> _Exercise brief_: Each line of the listing that contains "left" should be found and copied.

---

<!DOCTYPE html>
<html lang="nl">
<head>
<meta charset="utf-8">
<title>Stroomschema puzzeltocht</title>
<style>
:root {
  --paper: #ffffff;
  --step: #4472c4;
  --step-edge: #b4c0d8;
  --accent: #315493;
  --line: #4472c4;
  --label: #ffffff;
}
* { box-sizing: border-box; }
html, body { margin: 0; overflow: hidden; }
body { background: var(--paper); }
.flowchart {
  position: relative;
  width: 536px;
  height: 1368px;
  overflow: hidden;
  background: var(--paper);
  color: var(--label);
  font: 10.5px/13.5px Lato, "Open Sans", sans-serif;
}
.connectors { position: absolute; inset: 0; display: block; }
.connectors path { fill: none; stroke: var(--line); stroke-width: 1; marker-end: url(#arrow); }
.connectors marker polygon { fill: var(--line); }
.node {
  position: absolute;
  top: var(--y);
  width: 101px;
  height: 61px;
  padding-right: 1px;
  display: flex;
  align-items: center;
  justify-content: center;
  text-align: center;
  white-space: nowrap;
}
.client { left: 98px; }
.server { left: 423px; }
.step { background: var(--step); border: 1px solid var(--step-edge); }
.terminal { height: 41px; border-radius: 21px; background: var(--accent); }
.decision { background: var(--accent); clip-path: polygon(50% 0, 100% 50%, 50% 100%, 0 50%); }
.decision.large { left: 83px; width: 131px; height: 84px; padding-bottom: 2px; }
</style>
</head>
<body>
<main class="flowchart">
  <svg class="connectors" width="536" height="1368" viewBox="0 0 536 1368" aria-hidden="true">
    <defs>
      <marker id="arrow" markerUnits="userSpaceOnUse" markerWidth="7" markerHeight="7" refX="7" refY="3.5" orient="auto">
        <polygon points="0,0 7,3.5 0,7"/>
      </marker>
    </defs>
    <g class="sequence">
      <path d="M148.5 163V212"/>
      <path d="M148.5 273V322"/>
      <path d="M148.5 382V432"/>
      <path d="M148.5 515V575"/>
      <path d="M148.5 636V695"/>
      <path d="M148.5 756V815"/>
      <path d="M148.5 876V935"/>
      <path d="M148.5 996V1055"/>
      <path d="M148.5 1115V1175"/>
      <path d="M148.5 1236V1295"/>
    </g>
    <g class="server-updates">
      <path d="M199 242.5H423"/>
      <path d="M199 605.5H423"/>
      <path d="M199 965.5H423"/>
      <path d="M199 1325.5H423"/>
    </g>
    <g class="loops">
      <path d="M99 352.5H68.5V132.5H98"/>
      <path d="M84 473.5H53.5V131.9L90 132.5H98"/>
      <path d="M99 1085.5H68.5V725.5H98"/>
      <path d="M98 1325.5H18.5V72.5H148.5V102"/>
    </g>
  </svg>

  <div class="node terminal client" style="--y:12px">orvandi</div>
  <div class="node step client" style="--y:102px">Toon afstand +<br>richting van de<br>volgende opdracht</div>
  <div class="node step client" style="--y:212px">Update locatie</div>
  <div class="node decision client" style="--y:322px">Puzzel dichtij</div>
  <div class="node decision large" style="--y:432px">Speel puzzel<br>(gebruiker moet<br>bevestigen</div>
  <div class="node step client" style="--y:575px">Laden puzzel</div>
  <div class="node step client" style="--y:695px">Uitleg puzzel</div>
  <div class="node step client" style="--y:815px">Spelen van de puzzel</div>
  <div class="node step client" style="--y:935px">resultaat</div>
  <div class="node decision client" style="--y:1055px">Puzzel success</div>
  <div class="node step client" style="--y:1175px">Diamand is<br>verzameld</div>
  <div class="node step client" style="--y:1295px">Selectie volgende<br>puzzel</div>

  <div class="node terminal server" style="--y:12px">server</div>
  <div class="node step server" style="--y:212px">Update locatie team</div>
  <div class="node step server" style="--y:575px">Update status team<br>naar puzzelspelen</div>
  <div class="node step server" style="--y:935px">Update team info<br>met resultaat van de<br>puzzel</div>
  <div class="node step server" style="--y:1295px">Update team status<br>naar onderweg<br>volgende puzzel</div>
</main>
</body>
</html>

---

> _Result_:
.client { left: 98px; }
.server { left: 423px; }
.decision.large { left: 83px; width: 131px; height: 84px; padding-bottom: 2px; }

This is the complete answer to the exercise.